# RECORDS SUPPLIED
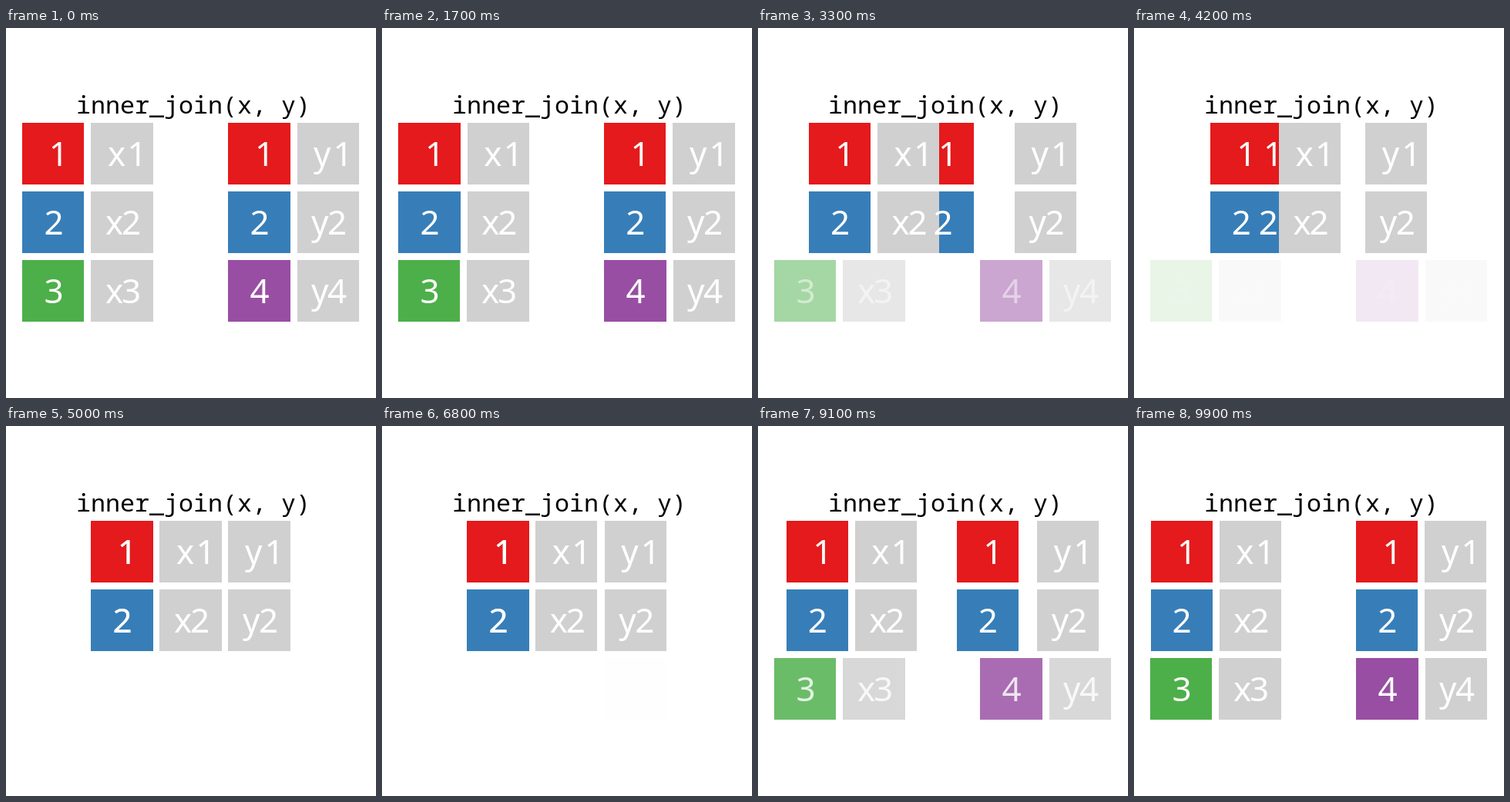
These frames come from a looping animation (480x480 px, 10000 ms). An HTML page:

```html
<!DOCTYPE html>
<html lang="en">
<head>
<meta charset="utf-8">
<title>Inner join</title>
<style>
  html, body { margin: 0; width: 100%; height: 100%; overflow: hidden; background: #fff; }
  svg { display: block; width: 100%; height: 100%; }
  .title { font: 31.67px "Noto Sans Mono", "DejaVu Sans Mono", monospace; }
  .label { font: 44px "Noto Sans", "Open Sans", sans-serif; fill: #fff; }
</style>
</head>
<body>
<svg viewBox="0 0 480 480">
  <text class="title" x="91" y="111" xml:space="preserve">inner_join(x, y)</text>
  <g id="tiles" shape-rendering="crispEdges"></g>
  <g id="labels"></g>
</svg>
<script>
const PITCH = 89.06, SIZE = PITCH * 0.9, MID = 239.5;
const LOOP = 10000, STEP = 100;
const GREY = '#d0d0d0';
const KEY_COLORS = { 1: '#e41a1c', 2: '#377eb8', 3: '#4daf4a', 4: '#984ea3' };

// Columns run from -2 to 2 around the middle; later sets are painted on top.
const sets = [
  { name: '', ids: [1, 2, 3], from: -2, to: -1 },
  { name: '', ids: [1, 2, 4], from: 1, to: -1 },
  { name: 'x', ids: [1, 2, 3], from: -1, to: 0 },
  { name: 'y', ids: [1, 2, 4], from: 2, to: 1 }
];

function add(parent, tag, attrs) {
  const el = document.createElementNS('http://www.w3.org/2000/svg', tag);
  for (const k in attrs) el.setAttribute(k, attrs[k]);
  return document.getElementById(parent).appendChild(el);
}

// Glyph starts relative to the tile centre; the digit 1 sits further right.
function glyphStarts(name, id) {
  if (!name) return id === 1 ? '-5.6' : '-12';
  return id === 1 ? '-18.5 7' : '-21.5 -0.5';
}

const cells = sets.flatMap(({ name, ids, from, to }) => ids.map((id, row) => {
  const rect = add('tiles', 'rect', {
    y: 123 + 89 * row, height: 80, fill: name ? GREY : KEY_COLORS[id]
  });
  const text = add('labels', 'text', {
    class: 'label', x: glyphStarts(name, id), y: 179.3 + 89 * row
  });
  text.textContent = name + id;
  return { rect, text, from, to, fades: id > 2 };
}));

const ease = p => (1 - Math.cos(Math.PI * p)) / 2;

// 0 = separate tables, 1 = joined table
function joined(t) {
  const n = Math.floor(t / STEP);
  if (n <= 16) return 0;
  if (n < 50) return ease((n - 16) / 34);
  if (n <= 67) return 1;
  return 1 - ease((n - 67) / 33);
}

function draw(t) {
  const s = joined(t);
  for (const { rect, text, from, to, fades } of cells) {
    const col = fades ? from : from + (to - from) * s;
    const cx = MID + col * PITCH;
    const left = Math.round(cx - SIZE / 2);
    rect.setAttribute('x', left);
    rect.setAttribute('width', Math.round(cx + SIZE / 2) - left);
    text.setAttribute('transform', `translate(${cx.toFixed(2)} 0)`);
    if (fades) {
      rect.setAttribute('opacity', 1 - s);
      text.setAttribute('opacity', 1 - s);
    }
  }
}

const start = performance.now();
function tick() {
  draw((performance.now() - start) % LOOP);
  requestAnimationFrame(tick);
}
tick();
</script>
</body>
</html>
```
---
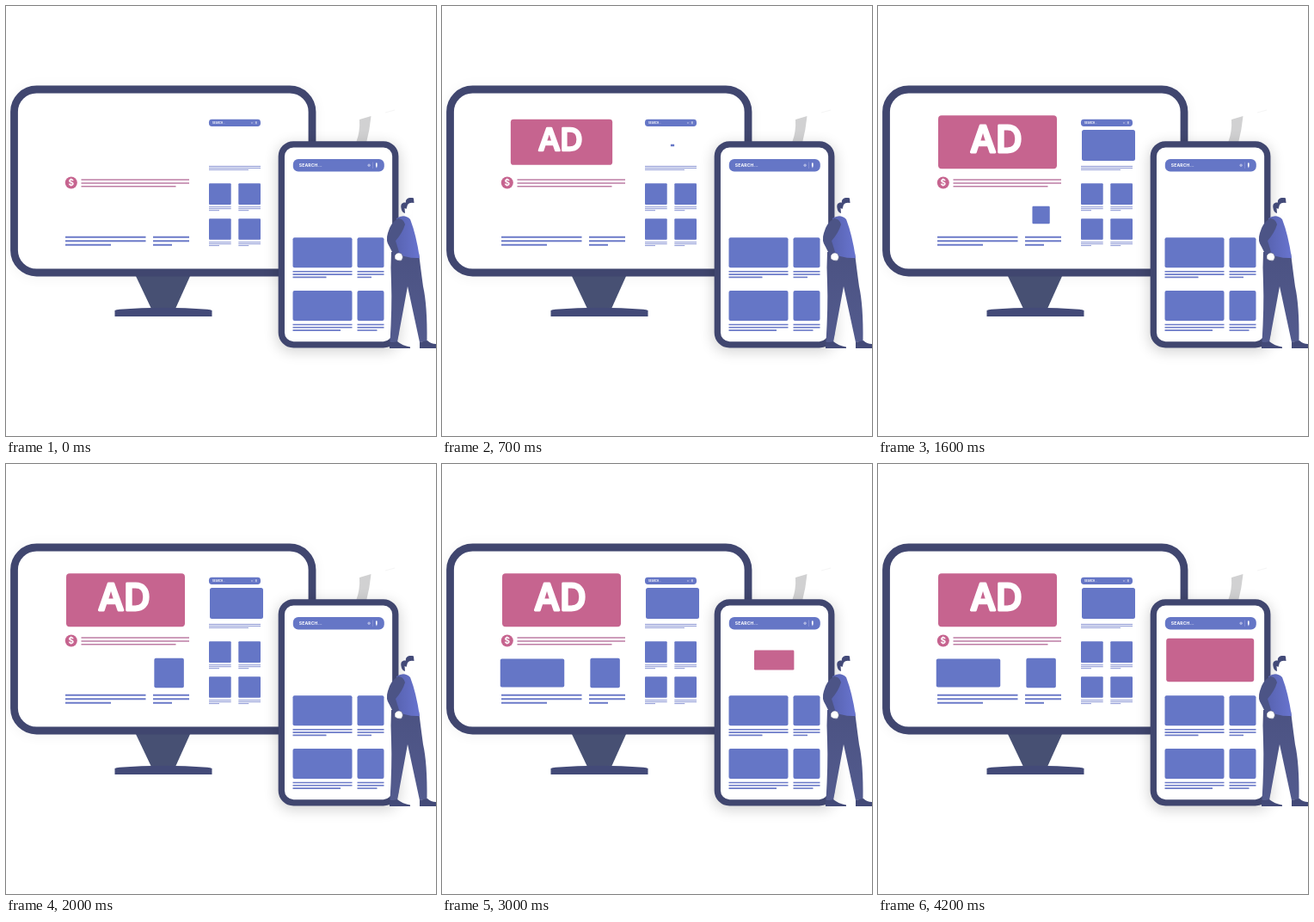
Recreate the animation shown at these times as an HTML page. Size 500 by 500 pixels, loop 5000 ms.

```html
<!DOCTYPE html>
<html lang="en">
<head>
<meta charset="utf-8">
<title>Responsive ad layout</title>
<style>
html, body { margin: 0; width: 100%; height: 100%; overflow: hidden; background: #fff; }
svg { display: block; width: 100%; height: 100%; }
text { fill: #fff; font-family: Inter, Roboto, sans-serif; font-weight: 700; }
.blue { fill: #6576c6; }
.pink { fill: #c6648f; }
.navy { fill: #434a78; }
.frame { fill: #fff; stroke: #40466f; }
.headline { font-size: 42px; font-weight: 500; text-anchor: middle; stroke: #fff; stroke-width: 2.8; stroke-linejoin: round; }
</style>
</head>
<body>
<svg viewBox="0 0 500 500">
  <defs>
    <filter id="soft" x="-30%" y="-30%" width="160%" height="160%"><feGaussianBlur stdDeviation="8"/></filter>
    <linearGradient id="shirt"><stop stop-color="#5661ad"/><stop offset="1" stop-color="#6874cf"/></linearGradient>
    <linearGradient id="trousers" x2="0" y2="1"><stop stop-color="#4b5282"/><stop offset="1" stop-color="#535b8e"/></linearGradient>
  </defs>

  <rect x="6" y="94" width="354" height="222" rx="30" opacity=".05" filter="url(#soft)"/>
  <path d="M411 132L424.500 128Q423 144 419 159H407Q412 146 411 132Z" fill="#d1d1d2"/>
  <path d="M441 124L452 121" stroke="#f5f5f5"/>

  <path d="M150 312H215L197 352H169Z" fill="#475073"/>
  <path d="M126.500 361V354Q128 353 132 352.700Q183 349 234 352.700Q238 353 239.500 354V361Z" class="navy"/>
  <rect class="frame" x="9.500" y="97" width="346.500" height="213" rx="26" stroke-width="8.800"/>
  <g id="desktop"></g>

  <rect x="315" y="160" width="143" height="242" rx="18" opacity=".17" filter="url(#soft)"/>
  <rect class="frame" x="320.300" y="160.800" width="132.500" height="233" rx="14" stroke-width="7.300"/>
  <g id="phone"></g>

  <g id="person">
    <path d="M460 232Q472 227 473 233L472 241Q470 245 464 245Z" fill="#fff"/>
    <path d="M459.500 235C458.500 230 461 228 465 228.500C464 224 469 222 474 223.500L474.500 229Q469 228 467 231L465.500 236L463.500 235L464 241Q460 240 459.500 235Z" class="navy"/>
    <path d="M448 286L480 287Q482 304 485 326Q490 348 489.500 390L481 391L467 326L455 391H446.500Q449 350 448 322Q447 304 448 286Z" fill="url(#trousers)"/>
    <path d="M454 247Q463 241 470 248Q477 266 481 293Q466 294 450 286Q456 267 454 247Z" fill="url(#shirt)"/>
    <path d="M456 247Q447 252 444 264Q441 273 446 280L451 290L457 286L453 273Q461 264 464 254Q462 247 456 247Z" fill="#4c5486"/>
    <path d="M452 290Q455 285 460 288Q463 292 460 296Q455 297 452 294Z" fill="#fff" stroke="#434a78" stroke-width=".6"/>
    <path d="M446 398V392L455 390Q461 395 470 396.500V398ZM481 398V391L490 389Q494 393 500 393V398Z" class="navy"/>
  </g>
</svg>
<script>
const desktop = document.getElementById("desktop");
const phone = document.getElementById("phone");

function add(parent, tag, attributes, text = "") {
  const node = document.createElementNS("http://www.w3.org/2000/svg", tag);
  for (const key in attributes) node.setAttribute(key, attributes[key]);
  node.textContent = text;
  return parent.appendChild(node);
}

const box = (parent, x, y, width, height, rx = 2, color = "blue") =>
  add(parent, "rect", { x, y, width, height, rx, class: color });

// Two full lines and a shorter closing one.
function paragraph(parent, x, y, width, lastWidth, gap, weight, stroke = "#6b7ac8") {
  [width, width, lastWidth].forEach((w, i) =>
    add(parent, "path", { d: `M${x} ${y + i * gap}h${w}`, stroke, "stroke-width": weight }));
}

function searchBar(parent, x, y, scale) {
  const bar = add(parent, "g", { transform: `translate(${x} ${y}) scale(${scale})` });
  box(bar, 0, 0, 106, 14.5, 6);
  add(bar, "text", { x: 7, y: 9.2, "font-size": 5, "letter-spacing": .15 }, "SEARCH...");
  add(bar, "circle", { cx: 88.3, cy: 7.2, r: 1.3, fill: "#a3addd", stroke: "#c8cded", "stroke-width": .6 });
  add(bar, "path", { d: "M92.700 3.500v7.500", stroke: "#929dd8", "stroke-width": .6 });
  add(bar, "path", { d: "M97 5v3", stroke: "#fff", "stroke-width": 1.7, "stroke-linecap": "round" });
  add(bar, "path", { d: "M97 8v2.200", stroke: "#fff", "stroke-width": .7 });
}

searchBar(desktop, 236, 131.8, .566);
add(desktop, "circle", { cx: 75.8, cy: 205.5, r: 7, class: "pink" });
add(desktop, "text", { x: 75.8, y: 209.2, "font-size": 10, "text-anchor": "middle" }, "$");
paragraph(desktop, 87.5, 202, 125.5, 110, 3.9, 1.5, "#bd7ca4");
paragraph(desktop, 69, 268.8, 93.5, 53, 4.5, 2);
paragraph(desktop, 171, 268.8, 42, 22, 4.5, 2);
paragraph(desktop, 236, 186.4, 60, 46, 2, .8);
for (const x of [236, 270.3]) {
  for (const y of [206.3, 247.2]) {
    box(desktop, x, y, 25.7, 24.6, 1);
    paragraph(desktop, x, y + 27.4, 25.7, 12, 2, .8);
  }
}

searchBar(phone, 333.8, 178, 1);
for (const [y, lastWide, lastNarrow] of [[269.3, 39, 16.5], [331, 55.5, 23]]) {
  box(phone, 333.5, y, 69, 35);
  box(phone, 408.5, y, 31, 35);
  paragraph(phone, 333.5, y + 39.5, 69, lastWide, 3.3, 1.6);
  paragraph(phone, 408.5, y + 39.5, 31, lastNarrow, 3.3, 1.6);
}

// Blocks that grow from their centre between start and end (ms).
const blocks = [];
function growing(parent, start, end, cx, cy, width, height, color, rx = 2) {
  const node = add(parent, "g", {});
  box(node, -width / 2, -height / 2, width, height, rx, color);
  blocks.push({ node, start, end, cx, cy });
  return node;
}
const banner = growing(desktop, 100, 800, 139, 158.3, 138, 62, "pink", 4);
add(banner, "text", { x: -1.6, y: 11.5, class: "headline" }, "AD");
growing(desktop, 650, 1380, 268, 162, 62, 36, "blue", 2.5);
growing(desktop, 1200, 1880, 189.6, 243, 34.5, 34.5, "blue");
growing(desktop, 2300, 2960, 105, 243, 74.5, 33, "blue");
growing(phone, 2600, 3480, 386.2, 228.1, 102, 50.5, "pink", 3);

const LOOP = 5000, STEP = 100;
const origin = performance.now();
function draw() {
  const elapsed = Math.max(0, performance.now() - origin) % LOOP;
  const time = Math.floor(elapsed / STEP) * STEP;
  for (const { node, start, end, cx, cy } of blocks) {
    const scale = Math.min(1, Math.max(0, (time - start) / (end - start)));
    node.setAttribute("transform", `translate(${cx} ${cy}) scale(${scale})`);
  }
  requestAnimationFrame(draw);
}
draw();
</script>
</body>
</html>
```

# TASK REQUIREMENTS
If a line in the records contains the word "font", copy it.

# RESULT OF THE EXERCISE
  .title { font: 31.67px "Noto Sans Mono", "DejaVu Sans Mono", monospace; }
  .label { font: 44px "Noto Sans", "Open Sans", sans-serif; fill: #fff; }
text { fill: #fff; font-family: Inter, Roboto, sans-serif; font-weight: 700; }
.headline { font-size: 42px; font-weight: 500; text-anchor: middle; stroke: #fff; stroke-width: 2.8; stroke-linejoin: round; }
  add(bar, "text", { x: 7, y: 9.2, "font-size": 5, "letter-spacing": .15 }, "SEARCH...");
add(desktop, "text", { x: 75.8, y: 209.2, "font-size": 10, "text-anchor": "middle" }, "$");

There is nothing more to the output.